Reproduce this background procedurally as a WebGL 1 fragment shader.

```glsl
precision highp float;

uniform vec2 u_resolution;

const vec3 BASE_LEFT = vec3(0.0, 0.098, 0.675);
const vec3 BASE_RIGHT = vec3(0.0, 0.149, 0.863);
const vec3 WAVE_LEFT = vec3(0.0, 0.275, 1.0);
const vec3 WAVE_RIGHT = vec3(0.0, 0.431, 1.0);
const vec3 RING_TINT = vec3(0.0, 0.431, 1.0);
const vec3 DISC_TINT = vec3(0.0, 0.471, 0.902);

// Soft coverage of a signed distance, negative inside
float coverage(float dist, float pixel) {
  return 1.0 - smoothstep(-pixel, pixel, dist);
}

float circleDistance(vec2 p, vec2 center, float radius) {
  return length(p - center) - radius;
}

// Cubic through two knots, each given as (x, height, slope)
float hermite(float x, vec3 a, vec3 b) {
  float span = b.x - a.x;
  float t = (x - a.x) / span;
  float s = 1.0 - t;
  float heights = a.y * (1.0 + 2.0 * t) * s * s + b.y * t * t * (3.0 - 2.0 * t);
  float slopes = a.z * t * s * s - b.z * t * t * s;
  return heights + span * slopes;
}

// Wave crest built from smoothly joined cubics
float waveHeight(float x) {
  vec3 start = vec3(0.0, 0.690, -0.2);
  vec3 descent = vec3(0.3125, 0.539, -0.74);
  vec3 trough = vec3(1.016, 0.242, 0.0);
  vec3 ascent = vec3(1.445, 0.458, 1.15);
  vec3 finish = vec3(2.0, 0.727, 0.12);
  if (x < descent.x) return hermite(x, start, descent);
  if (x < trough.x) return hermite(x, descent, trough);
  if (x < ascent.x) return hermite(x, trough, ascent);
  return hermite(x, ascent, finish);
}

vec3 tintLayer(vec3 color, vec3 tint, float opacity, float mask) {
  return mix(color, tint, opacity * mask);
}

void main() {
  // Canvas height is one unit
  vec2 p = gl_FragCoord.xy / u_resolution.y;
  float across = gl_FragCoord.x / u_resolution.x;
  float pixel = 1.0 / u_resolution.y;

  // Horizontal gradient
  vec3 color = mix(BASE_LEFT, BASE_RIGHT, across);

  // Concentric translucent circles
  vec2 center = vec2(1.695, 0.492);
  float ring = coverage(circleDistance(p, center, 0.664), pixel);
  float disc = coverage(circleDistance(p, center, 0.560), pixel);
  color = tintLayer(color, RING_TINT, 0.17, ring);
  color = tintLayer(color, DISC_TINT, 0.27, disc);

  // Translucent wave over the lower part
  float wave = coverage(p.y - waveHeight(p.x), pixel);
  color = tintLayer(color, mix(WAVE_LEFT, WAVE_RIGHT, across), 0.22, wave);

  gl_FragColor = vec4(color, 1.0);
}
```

========

■ **What is needed**: Copy all lines from the material that include "circleDistance".

■ **Task result**:
float circleDistance(vec2 p, vec2 center, float radius) {
  float ring = coverage(circleDistance(p, center, 0.664), pixel);
  float disc = coverage(circleDistance(p, center, 0.560), pixel);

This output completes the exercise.